Tom Meier
Intermediate Member
Username: Brewdawg96

Post Number: 431
Registered: 03-2003
Posted From: 70.157.38.74
Posted on Tuesday, November 28, 2006 - 05:28 am:   Edit Post Delete Post View Post/Check IP    Ban Poster IP (Moderator/Admin only)

I thought I posted this a couple days ago but it didn't go through.

Anyway, I decided on the mercury NIST traceable from More Beer with the metal sheathing. Should be here next week via Bangkok.

Got a bitmetal thermometer from LHBS for $12.95, and a spirit filled one too for like $6. I checked both in a vigorous boil and according to weather report for barometric pressure at the time (30.33" Hg) and my elevation (620 feet), my boiling point was 211.5 deg F. Bimetal was off 3 deg and spirit filled was off by 0.6 deg (close enough for me!).

Since the temp in a sparge water tank should be fairly consistent I plant to spot check my bimetal calibration each time by checking strike temp with the bimetal and mercury.

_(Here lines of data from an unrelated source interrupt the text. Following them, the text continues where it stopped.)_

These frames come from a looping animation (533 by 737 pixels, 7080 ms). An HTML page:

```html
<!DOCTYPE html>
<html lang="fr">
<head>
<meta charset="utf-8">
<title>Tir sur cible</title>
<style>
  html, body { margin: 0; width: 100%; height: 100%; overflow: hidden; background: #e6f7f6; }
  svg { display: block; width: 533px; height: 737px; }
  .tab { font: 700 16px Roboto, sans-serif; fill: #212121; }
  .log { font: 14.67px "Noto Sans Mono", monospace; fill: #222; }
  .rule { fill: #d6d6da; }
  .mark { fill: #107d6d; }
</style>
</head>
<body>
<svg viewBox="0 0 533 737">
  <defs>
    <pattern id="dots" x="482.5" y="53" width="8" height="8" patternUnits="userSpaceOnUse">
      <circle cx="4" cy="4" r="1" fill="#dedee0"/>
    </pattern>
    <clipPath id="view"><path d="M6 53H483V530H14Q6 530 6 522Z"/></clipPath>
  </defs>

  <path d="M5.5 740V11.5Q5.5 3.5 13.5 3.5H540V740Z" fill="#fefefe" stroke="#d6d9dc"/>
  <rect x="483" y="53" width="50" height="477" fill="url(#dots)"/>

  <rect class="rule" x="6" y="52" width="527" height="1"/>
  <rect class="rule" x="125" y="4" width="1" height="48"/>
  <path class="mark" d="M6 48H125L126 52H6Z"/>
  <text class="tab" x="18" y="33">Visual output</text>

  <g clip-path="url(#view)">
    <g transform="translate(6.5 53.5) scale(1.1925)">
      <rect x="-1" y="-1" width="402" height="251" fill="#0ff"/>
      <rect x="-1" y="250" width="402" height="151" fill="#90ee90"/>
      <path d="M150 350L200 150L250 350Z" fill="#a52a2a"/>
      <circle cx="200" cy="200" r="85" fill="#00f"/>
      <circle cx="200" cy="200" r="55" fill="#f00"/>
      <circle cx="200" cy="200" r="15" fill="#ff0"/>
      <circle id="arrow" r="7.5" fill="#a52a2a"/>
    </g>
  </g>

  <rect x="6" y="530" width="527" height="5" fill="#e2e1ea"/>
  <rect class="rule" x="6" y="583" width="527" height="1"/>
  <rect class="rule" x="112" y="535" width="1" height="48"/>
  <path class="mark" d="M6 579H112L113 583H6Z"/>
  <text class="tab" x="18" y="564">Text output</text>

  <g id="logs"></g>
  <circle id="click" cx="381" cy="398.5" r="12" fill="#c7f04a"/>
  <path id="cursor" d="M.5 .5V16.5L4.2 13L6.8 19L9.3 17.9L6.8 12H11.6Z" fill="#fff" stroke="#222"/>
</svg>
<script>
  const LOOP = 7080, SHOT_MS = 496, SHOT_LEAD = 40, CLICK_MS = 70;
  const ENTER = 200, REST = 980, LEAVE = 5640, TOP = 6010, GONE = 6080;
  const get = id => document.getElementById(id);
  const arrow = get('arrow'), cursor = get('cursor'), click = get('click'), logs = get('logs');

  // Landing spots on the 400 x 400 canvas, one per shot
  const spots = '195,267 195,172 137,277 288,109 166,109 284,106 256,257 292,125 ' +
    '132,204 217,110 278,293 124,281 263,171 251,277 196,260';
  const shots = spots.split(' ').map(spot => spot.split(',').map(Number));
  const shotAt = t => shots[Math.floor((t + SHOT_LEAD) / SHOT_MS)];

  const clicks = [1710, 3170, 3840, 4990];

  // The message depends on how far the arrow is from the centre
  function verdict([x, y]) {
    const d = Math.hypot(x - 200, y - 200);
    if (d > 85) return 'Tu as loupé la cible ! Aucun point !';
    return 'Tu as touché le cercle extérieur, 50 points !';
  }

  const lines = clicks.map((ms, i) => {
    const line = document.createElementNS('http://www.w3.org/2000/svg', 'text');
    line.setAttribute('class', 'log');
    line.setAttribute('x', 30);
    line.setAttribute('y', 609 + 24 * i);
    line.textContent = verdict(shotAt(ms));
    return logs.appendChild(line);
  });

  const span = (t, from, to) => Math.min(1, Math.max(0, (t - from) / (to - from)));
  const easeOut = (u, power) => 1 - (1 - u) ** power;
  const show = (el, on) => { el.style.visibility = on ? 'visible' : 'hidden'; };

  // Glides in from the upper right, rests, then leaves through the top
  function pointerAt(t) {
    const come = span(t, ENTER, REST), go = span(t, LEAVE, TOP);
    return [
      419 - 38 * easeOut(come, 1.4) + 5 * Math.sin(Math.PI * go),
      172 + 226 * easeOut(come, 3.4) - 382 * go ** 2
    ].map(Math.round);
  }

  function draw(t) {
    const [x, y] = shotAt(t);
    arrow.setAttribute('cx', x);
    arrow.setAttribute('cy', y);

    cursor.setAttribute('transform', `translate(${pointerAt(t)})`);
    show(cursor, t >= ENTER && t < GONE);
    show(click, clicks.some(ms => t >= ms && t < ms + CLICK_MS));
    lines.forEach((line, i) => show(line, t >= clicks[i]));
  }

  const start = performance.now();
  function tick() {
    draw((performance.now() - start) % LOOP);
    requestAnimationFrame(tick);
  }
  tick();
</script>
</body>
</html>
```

BTW my other electronic went ape during brewday Sunday and is now off by 15 deg F.. as they say in mexico, pedaza de mierda (POS). Hmm, no censors on the spanish, oye cabron
 

Ken Anderson
Senior Member
Username: Ken75

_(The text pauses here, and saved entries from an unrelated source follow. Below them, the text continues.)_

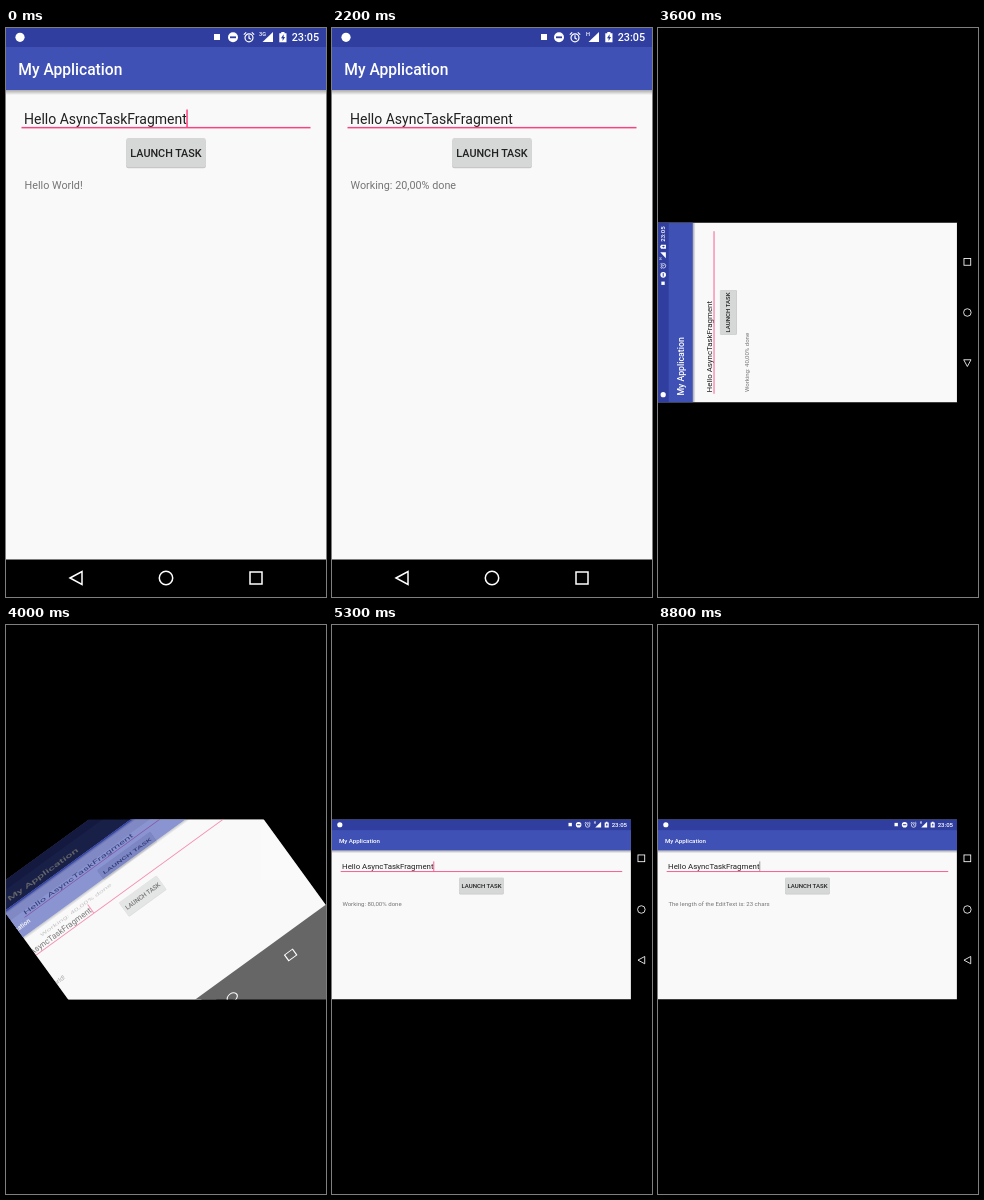
Recreate the animation shown at these times as an HTML page. Size 320 by 569 pixels, loop 8850 ms.

```html
<!DOCTYPE html>
<html lang="en">
<head>
<meta charset="utf-8">
<title>Task demo</title>
<style>
  html, body { margin: 0; height: 100%; overflow: hidden; background: #000; }
  svg { display: block; width: 100vw; height: 100vh; }
  text { font-family: Roboto, "Noto Sans", sans-serif; font-size: 10.8px; }
  .medium { font-weight: 500; }
  .icon { fill: none; stroke: #fff; stroke-width: 1.5; }
</style>
</head>
<body>
<svg id="stage" viewBox="0 0 320 569"></svg>
<script>
const LOOP = 8850, STEP = 50, FIT = 0.5625;
const TURN_START = 3931, TURN_TIME = 412;
const PAPER = '#f9f9f9';
const stage = document.getElementById('stage');
const $ = id => document.getElementById(id);

const back = (x, y) => `<path class="icon" d="M${x - 6} ${y}l12 -6.5v13z"/>`;
const home = (x, y) => `<circle class="icon" cx="${x}" cy="${y}" r="6.7"/>`;
const recent = (x, y) => `<rect class="icon" x="${x - 6}" y="${y - 6}" width="12" height="12"/>`;

const navBottom = `<rect y="531.5" width="320" height="38"/>
  ${back(70, 550)}${home(160, 550)}${recent(250, 550)}`;
const navRight = `<rect x="531.5" width="38" height="320"/>
  ${recent(550, 69)}${home(550, 160)}${back(550, 250)}`;

const statusIcons = id => `
  <rect id="${id}Radio" x="209" y="6" width="6" height="6" fill="#fff"/>
  <circle cx="227" cy="9.3" r="5" fill="#fff"/>
  <rect x="224" y="8.4" width="6" height="1.8" fill="#303f9f"/>
  <g fill="none" stroke="#fff" stroke-width="1.2">
    <circle cx="243" cy="9.8" r="4"/>
    <path d="M243 7.3v2.8l1.8 1.2M237.8 6.6l2.4 -2.2M248.2 6.6l-2.4 -2.2"/>
  </g>
  <text id="${id}Net" class="medium" x="254" y="7.6" fill="#fff" style="font-size:5.6px">H</text>
  <path d="M267 4v10h-10.5z" fill="#fff"/>
  <path d="M273.3 5.2h2v-1.2h3.2v1.2h2v9h-7.2z" fill="#fff"/>
  <path d="M277.6 6.3l-2.6 4h1.6v2.7l2.5 -4h-1.5z" fill="#303f9f"/>
  <text class="medium" x="285.7" y="13.2" fill="#fff">23:05</text>`;

// One app screen; lift is how much shorter its app bar is.
function screen(id, width, height, lift, titleSize, titleY) {
  const bar = 62 - lift, mid = width / 2, button = 110 - lift;
  return `
  <rect width="${width}" height="${height}" fill="${PAPER}"/>
  <rect y="${bar}" width="${width}" height="5" fill="url(#shade)"/>
  <rect width="${width}" height="${bar}" fill="#3f51b5"/>
  <rect width="${width}" height="19" fill="#303f9f"/>
  <circle cx="14" cy="9.3" r="4.6" fill="#fff"/>
  <g transform="translate(${width - 320})">${statusIcons(id)}</g>
  <text class="medium" x="12.3" y="${titleY}" fill="#fff" style="font-size:${titleSize}px">My Application</text>
  <g transform="translate(0 ${-lift})">
    <text x="18" y="95.8" fill="#202020" style="font-size:14px">Hello AsyncTaskFragment</text>
    <rect x="15.5" y="98.9" width="${width - 31}" height="1.5" fill="#f5457f"/>
    <rect id="${id}Cursor" x="180.3" y="81.5" width="1.5" height="17.5" fill="#ff4081"/>
    <text id="${id}Message" x="18.5" y="161.2" fill="#757575"></text>
  </g>
  <rect x="${mid - 39.8}" y="${button + .9}" width="79.6" height="29.4" rx="2" fill="#000" opacity=".2"/>
  <rect x="${mid - 39.5}" y="${button}" width="79" height="29" rx="1.6" fill="#d6d7d7"/>
  <circle id="${id}Ripple" cx="${mid}" cy="${button + 15}" r="0" clip-path="url(#key)" opacity="0"/>
  <text class="medium" x="${mid}" y="${button + 18.8}" text-anchor="middle" fill="#202020">LAUNCH TASK</text>`;
}

stage.innerHTML = `
  <defs>
    <linearGradient id="shade" x2="0" y2="1">
      <stop stop-opacity=".32"/><stop offset="1" stop-opacity="0"/>
    </linearGradient>
    <clipPath id="key"><rect x="120.5" y="110" width="79" height="29" rx="1.6"/></clipPath>
    <clipPath id="wide"><rect y="194.5" width="320" height="180"/></clipPath>
    <clipPath id="frame"><rect id="frameBox" y="-300" height="600"/></clipPath>
    <g id="tallApp">${screen('tall', 320, 532, 0, 15.6, 46.8)}</g>
  </defs>
  <rect width="320" height="569"/>
  <g id="upright">
    <rect width="320" height="532" fill="${PAPER}"/>
    <use id="uprightApp" href="#tallApp"/>
    ${navBottom}
  </g>
  <g id="turned" clip-path="url(#wide)">
    <g id="fresh"><g clip-path="url(#frame)"><g id="freshScale">
      <g transform="scale(${FIT}) translate(-284.5 -160)">
        ${screen('wide', 531.5, 320, 7, 11, 41.2)}${navRight}
      </g>
    </g></g></g>
    <g id="stale"><use href="#tallApp"/>${navBottom}</g>
    <g id="looseNav">
      <rect id="looseBar" y="90" height="110" fill="#666"/>
      <g transform="translate(2 110) scale(.82 .6)">
        ${back(-88, 0)}${home(0, 0)}${recent(88, 0)}
      </g>
    </g>
  </g>`;

const show = (id, on) => $(id).setAttribute('display', on ? 'inline' : 'none');
const set = (id, attrs) => {
  for (const key in attrs) $(id).setAttribute(key, attrs[key]);
};
const write = (id, text) => {
  if ($(id).textContent !== text) $(id).textContent = text;
};
// Value of the last [time, value] pair already reached.
const at = (steps, t) => steps.filter(s => s[0] <= t).pop()[1];
const working = n => `Working: ${n},00% done`;

const tallMessages = [
  [0, 'Hello World!'], [1150, 'Will now start the task, please wait...'],
  [2050, working(20)], [3100, working(40)]
];
const wideMessages = [
  [0, 'Hello World!'], [4100, working(60)], [5100, working(80)],
  [6150, working(100)], [6200, 'The length of the EditText is: 23 chars']
];

function drawTall(t) {
  const cursorOn = t < 200 || (t < 3200 && (t - 200) % 1000 >= 500);
  show('tallCursor', cursorOn);
  write('tallMessage', at(tallMessages, t));
  const early = t < 500;
  write('tallNet', early ? '3G' : 'H');
  set('tallRadio', { x: early ? 208 : 209 });
  set('tallNet', { x: early ? 253 : 254 });
  const press = (t - 850) / 550;
  const pressed = press > 0 && press < 1;
  set('tallRipple', {
    r: pressed ? 48 * Math.min(1, press * 1.8) : 0,
    opacity: pressed ? 0.16 * Math.min(1, 2 * (1 - press)) : 0
  });
  set('uprightApp', { transform: t < 3550 ? '' : 'translate(0 320) rotate(-90)' });
}

function drawWide(t) {
  const u = Math.min(1, Math.max(0, (t - TURN_START) / TURN_TIME));
  const p = 1 - (1 - u) ** 5;
  const turn = `translate(160 284.5) rotate(${-90 * (1 - p)})`;
  const sx = FIT + (1 - FIT) * p;
  const sy = 1 / FIT + (1 - 1 / FIT) * p;
  const loose = u > 0 && t < 4050;

  show('fresh', u > 0);
  set('fresh', { transform: turn });
  set('freshScale', { transform: loose ? 'scale(1.04)' : `scale(${sx} ${sy})` });
  set('frameBox', { x: -160 * sx, width: 320 * sx });

  show('stale', u < 1);
  set('stale', {
    transform: `${turn} scale(${FIT * (1 + (1 / FIT - 1) * p)} ${FIT * (1 + (FIT - 1) * p)}) translate(-160 -284.5)`,
    opacity: 1 - p
  });

  show('looseNav', loose);
  set('looseNav', { transform: turn });
  set('looseBar', { x: -160 * sx, width: 320 * sx });

  write('wideMessage', at(wideMessages, t));
  const cursorOn = t < 4800 || (t - 4800) % 1000 >= 500;
  set('wideCursor', { fill: cursorOn ? '#ff4081' : '#8a8a8a' });
}

let start;
function draw(now) {
  start ??= now;
  const t = Math.floor(((now - start) % LOOP) / STEP) * STEP;
  show('upright', t < 3600);
  show('turned', t >= 3600);
  drawTall(Math.min(t, 3599));
  if (t >= 3600) drawWide(t);
  requestAnimationFrame(draw);
}
requestAnimationFrame(draw);
</script>
</body>
</html>
```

Post Number: 1821
Registered: 11-2002
Posted From: 69.168.130.193
Posted on Tuesday, November 28, 2006 - 05:55 am:   Edit Post Delete Post View Post/Check IP    Ban Poster IP (Moderator/Admin only)

Even though a person calibrates their thermometer, what guarantee is there of accuracy? I mean, you could take a $10 thermometer and calibrate it, but what assurance of repeatability does that give you?
 

Tom Meier
Intermediate Member
Username: Brewdawg96

Post Number: 432
Registered: 03-2003
Posted From: 70.157.38.74
Posted on Tuesday, November 28, 2006 - 06:33 am:   Edit Post Delete Post View Post/Check IP    Ban Poster IP (Moderator/Admin only)

good point. I will be banking on the fact that
a) at least the strike water will be measured and confirmed with traceable accurate thermometer and

b) the bimetal will be calibrated each brew, and I will know quickly if it is repeatable or not
 

Richard Nye
Senior Member
Username: Yeasty_boy

Post Number: 1807
Registered: 01-2004
Posted From: 68.4.202.69
Posted on Tuesday, November 28, 2006 - 03:02 pm:   Edit Post Delete Post View Post/Check IP    Ban Poster IP (Moderator/Admin only)

I have one of those NIST mercury thermometers and metal sheaths from B3 also. Problem with those is they're hard to read, and if you take them out of the liquid to read them they cool off. But they're good for the occasional use of calibrating other thermometers.

BTW, my thermometer from B3 had a small gap in the mercury. If that happens to you, just put in in some crushed up dry ice for a while. The mercury will collect in the well at the bottom and fix the gap.
 

Mike McNeil
Member
Username: Macster

Post Number: 233
Registered: 03-2003
Posted From: 76.18.211.142
Posted on Wednesday, November 29, 2006 - 04:14 am:   Edit Post Delete Post View Post/Check IP    Ban Poster IP (Moderator/Admin only)

I have to agree with Rich. I recently purchased the same mercury NIST thermometer and metal sheath from B3 and was surprised how difficult they are to read.

I'll have to double check on the gap in the Hg. I do recall that B3 did get a batch of these thermometers that had this problem. I didn't notice it in mine the time I used it to calibrate my bi-metal.

BTW, FWIT - stay away from the digitals. A good bimetal that you can adjust is a better buy. Check out www.tel-tru.com.
 

Randy McCord
Advanced Member
Username: Mccord

Post Number: 621
Registered: 02-2003
Posted From: 204.42.25.244
Posted on Wednesday, November 29, 2006 - 04:38 am:   Edit Post Delete Post View Post/Check IP    Ban Poster IP (Moderator/Admin only)

I always use and calibrate with the glass one that came with my first beer kit that was purchased back around 1996. If you think that's unreal, I still have my original hydrometer.

I've broken other thermos and hydros that I purchased later, but my originals are still going and I trust them.